* BRIEF: From the entries, return every line where the string "STEM" shows up.

_ _ _ _ _

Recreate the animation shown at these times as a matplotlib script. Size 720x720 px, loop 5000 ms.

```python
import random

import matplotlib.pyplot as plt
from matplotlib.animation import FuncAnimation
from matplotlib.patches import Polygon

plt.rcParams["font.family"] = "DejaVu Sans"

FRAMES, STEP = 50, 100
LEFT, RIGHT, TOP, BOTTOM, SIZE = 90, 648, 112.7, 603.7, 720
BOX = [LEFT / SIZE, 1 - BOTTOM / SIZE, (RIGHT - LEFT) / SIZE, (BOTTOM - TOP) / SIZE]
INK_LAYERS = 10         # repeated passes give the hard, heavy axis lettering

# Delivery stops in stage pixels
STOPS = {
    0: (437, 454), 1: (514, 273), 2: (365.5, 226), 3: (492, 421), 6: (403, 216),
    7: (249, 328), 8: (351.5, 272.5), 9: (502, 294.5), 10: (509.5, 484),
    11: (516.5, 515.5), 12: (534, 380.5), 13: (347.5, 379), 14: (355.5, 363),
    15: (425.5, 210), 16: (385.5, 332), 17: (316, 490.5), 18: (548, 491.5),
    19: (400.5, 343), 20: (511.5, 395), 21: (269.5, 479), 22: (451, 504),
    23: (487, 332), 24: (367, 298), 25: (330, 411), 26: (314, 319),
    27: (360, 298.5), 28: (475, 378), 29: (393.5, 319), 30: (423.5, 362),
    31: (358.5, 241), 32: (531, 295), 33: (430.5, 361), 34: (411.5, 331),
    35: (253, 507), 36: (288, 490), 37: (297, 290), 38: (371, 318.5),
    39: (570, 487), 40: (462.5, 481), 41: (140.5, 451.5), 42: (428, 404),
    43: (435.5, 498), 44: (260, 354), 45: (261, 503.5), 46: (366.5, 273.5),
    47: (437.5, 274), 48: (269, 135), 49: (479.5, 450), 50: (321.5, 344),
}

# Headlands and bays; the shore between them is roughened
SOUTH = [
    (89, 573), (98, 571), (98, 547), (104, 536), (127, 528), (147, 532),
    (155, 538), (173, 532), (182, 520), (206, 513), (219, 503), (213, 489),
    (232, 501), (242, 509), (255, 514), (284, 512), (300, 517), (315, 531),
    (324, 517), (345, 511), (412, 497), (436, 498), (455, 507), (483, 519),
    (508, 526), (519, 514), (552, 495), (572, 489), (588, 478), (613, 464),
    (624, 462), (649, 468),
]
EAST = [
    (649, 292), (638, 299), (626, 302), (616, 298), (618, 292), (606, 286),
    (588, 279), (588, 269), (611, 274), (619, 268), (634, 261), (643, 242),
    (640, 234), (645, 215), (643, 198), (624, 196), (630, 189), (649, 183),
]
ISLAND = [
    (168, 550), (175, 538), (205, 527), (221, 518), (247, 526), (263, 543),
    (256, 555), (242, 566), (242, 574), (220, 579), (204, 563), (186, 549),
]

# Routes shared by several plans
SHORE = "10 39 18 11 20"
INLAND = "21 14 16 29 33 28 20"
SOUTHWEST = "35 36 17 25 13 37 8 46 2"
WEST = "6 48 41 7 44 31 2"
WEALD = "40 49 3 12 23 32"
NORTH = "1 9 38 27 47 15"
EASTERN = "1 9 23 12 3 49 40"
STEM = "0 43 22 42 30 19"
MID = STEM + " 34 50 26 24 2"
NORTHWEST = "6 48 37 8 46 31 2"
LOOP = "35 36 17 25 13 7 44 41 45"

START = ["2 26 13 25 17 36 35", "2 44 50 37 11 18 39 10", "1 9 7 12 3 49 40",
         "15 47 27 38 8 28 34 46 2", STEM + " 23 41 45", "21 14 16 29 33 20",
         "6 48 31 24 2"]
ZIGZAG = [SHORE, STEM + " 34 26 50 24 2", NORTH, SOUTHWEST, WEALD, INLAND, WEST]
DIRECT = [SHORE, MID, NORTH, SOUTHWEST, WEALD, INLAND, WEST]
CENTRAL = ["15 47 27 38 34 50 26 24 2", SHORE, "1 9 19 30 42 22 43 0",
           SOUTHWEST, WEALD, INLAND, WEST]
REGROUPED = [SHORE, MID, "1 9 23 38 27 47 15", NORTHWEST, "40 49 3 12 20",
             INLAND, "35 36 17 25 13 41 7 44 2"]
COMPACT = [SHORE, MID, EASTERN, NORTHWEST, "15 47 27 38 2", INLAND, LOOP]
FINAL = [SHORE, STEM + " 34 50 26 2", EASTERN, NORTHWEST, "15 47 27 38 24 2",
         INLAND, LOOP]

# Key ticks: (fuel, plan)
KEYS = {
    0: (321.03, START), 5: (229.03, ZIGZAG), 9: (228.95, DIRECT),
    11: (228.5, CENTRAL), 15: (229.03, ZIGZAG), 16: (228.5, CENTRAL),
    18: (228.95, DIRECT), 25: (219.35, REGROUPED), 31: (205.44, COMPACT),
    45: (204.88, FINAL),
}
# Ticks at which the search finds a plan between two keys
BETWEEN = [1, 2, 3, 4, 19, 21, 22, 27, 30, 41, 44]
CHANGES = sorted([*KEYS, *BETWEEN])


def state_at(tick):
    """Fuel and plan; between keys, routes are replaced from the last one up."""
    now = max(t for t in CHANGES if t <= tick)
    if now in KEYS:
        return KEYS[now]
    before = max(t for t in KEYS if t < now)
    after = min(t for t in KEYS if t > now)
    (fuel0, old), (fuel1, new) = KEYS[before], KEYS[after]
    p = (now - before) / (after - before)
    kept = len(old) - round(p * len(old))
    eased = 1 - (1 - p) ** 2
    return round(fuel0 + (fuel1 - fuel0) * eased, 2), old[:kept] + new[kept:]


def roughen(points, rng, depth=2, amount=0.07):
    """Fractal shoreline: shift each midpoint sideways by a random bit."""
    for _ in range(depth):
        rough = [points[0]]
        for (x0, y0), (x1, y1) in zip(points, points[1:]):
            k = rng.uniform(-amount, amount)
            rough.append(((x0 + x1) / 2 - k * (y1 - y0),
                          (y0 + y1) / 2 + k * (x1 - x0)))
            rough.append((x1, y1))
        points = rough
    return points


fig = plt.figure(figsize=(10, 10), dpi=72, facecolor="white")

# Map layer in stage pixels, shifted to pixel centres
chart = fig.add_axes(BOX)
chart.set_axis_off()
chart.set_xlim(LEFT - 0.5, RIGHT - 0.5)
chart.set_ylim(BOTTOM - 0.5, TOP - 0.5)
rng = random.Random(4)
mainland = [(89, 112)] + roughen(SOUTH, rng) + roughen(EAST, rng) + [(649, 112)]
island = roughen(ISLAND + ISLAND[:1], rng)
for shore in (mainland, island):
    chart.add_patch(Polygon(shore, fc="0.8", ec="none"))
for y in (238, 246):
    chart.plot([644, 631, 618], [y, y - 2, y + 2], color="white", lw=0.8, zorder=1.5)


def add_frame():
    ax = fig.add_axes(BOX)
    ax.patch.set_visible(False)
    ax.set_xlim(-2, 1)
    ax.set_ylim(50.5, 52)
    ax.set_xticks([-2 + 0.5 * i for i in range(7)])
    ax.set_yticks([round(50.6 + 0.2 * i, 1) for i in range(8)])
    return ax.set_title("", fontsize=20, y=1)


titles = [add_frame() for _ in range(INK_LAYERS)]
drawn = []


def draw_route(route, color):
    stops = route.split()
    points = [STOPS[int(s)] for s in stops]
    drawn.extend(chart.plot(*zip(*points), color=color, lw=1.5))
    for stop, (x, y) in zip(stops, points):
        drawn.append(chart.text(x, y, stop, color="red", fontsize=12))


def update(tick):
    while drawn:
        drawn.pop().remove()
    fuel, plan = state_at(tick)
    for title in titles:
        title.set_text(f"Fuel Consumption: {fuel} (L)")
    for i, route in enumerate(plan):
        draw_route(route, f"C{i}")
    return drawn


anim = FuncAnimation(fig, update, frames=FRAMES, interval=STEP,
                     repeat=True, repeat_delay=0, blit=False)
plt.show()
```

_ _ _ _ _

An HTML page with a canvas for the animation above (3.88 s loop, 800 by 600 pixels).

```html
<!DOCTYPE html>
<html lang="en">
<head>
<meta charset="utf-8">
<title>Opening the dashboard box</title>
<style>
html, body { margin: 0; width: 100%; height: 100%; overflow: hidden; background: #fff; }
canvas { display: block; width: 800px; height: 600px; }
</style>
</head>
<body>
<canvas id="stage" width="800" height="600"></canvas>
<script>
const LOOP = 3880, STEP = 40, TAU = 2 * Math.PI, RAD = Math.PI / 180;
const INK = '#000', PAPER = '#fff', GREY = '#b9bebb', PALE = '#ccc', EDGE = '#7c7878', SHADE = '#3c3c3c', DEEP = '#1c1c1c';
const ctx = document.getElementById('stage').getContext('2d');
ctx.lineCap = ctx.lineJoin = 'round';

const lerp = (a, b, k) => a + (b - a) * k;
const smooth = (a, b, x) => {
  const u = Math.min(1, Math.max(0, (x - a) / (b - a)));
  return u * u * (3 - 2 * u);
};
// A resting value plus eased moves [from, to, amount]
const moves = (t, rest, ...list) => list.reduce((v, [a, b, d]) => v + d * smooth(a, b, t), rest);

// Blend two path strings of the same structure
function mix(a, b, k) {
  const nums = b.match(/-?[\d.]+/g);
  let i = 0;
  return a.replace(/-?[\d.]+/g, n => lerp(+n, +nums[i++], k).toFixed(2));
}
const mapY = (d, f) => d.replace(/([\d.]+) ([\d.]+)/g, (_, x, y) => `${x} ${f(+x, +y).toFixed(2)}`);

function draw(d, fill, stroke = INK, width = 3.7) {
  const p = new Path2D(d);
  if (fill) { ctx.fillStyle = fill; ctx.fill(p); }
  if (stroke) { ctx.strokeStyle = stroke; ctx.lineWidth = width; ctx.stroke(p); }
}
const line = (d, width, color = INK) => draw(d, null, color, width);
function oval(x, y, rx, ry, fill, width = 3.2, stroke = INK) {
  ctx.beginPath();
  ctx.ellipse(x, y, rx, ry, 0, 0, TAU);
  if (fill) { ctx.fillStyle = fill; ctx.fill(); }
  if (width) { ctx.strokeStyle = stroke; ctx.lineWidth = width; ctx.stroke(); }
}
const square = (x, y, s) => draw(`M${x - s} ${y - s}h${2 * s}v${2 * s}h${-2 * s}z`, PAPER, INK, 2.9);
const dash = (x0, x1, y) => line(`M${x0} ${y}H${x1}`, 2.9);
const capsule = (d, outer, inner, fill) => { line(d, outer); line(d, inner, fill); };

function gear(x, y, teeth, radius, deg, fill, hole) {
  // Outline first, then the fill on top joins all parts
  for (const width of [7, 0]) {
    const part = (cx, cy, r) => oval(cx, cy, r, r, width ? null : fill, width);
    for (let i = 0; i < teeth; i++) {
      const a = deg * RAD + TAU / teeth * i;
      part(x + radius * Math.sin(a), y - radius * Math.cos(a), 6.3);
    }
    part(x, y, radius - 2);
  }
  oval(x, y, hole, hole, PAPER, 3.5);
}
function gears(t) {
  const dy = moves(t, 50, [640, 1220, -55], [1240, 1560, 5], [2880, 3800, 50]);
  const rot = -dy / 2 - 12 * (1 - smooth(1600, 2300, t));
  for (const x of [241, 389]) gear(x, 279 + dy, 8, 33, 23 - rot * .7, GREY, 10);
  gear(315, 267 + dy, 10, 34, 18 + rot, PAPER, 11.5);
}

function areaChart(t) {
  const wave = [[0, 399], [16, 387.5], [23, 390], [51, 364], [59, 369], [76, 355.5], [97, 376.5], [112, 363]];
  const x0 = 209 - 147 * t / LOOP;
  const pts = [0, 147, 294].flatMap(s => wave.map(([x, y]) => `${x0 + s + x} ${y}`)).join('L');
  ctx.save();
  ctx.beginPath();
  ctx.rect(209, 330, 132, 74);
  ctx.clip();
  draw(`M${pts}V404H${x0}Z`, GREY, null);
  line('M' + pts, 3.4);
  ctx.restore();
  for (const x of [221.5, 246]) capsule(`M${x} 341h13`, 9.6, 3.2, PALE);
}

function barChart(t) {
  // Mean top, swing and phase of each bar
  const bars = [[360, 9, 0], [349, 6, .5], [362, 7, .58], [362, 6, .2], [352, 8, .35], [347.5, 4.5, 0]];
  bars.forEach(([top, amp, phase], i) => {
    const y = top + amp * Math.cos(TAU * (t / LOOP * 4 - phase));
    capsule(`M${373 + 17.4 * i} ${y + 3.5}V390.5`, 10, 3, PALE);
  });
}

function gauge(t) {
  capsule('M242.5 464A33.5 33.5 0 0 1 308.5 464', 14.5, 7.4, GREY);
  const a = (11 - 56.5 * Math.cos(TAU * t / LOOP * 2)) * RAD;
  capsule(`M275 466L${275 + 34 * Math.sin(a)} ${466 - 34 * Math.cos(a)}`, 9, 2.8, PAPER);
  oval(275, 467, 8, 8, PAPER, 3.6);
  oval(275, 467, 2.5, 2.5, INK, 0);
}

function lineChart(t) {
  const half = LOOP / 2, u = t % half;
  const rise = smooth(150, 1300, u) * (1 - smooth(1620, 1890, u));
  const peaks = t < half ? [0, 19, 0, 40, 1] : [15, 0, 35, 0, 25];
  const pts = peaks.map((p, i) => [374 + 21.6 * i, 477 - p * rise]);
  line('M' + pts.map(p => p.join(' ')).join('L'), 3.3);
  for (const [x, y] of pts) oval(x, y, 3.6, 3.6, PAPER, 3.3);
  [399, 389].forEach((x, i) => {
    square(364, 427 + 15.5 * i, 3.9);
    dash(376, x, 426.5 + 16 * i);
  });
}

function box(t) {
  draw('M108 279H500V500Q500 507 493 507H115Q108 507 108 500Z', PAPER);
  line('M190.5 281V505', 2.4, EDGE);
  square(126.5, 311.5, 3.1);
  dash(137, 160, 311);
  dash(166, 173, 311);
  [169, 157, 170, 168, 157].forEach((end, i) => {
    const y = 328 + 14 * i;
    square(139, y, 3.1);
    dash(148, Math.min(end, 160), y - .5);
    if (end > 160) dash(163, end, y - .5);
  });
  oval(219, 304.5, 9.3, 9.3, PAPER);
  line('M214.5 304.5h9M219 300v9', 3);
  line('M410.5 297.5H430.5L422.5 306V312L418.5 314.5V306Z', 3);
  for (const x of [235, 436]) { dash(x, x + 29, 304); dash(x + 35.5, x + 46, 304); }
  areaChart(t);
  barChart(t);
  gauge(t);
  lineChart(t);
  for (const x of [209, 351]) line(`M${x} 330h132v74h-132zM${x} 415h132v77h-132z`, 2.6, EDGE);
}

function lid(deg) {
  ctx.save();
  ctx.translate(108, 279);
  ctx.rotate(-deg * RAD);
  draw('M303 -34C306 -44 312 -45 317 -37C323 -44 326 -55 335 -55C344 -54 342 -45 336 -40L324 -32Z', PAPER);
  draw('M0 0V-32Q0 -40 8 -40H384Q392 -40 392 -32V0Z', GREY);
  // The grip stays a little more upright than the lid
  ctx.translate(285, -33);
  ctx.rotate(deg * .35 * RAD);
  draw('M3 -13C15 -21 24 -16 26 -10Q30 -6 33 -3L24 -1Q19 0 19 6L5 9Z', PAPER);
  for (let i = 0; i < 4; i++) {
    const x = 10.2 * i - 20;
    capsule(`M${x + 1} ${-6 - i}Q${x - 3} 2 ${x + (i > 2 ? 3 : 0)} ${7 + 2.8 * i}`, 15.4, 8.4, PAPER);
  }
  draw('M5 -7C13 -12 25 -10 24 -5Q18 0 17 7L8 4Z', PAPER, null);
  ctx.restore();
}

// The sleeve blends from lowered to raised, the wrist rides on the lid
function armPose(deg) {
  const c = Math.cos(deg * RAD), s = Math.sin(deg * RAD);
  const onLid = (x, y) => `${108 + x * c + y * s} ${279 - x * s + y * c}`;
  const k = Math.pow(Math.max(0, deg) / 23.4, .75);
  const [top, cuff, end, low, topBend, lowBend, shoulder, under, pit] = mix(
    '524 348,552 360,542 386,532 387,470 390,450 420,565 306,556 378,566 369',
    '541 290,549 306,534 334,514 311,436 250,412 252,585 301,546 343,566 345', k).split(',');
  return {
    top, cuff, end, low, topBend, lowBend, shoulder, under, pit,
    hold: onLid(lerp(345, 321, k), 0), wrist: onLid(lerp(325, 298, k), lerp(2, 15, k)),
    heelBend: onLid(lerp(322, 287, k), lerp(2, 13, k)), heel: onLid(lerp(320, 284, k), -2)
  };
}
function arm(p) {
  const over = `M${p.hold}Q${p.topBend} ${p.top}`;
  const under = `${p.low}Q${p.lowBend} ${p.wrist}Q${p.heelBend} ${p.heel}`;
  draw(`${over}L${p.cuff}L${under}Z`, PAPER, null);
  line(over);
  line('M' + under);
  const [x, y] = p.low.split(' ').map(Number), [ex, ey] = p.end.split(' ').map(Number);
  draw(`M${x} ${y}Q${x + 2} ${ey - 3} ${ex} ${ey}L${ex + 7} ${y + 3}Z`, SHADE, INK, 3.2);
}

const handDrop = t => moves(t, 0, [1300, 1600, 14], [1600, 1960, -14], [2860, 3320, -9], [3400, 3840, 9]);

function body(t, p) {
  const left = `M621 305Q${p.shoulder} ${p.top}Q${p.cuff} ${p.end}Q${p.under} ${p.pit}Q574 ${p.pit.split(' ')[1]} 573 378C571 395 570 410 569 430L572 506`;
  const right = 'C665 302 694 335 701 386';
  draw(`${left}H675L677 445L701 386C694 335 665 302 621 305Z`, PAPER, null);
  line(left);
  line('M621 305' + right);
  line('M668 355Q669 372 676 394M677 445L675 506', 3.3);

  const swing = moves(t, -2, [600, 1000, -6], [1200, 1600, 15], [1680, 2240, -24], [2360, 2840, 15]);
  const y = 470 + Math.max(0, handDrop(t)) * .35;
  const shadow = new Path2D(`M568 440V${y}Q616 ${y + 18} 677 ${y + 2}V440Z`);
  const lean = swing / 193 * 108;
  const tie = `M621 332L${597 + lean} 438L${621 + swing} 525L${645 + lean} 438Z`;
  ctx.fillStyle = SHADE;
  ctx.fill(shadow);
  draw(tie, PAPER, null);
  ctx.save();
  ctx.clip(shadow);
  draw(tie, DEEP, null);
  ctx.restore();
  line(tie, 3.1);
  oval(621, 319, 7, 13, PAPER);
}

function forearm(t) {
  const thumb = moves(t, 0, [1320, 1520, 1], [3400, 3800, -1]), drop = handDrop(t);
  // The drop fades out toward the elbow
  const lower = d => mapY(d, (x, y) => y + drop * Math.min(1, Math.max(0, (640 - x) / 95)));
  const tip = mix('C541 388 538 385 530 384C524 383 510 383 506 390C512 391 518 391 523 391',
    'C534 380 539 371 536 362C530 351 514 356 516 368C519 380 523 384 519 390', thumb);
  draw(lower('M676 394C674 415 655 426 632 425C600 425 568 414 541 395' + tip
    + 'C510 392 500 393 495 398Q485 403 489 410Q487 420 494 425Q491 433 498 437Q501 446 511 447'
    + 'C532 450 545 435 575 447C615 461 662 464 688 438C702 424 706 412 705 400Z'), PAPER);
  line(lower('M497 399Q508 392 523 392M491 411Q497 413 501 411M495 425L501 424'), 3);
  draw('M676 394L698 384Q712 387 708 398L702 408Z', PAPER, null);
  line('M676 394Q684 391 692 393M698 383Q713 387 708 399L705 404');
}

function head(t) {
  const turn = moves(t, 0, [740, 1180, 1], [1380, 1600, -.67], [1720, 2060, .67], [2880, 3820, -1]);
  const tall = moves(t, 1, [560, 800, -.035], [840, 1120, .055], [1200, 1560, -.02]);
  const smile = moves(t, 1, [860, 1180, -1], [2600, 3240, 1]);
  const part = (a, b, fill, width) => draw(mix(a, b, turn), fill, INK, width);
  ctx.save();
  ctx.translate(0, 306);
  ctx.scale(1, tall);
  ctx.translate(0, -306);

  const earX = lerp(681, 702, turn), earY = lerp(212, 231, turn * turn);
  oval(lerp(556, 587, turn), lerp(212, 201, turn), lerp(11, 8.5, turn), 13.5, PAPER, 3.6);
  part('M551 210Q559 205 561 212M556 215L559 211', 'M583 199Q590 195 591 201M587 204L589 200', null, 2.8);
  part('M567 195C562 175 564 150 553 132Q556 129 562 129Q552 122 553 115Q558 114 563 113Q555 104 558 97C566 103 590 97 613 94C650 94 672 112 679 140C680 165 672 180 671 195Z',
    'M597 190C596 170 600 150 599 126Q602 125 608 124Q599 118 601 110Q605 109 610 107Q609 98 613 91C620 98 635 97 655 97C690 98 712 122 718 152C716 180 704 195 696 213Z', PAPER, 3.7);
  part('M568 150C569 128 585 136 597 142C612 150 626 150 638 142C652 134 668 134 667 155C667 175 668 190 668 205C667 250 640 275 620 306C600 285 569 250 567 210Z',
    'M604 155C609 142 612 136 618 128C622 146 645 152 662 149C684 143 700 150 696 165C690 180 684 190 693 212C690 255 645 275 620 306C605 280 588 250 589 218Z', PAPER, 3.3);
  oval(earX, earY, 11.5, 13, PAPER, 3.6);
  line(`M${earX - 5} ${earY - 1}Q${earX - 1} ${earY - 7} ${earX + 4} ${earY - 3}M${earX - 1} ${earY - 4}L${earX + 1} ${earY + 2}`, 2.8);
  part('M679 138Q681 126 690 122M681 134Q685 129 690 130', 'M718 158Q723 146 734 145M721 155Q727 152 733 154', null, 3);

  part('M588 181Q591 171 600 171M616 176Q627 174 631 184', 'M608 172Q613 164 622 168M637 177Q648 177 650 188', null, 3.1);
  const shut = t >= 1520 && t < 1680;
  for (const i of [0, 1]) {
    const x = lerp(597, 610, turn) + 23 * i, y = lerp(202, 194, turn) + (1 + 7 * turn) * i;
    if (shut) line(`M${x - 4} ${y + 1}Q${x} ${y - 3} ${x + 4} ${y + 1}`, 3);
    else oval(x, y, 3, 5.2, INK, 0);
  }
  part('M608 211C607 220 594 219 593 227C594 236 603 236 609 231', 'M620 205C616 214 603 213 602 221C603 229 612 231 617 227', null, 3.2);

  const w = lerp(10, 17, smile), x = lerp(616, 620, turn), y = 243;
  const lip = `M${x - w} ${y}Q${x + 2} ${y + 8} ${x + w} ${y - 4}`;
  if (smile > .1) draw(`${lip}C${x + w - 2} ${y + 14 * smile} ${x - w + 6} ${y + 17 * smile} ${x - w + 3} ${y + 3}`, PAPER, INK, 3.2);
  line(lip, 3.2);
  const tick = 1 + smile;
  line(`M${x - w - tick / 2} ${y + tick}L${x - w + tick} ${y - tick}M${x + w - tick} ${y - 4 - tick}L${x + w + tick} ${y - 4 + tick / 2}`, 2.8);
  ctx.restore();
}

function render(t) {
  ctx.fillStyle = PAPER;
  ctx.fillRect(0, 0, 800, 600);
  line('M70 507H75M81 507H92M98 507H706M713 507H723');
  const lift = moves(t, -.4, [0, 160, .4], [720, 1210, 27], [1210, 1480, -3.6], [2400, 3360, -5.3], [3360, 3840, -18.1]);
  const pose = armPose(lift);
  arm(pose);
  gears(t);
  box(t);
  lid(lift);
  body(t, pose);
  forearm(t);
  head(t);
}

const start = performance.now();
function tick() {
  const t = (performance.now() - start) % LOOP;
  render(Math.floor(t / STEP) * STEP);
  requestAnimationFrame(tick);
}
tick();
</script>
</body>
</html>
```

_ _ _ _ _

* SOLUTION TO THIS EXERCISE:
STEM = "0 43 22 42 30 19"
MID = STEM + " 34 50 26 24 2"
         "15 47 27 38 8 28 34 46 2", STEM + " 23 41 45", "21 14 16 29 33 20",
ZIGZAG = [SHORE, STEM + " 34 26 50 24 2", NORTH, SOUTHWEST, WEALD, INLAND, WEST]
FINAL = [SHORE, STEM + " 34 50 26 2", EASTERN, NORTHWEST, "15 47 27 38 24 2",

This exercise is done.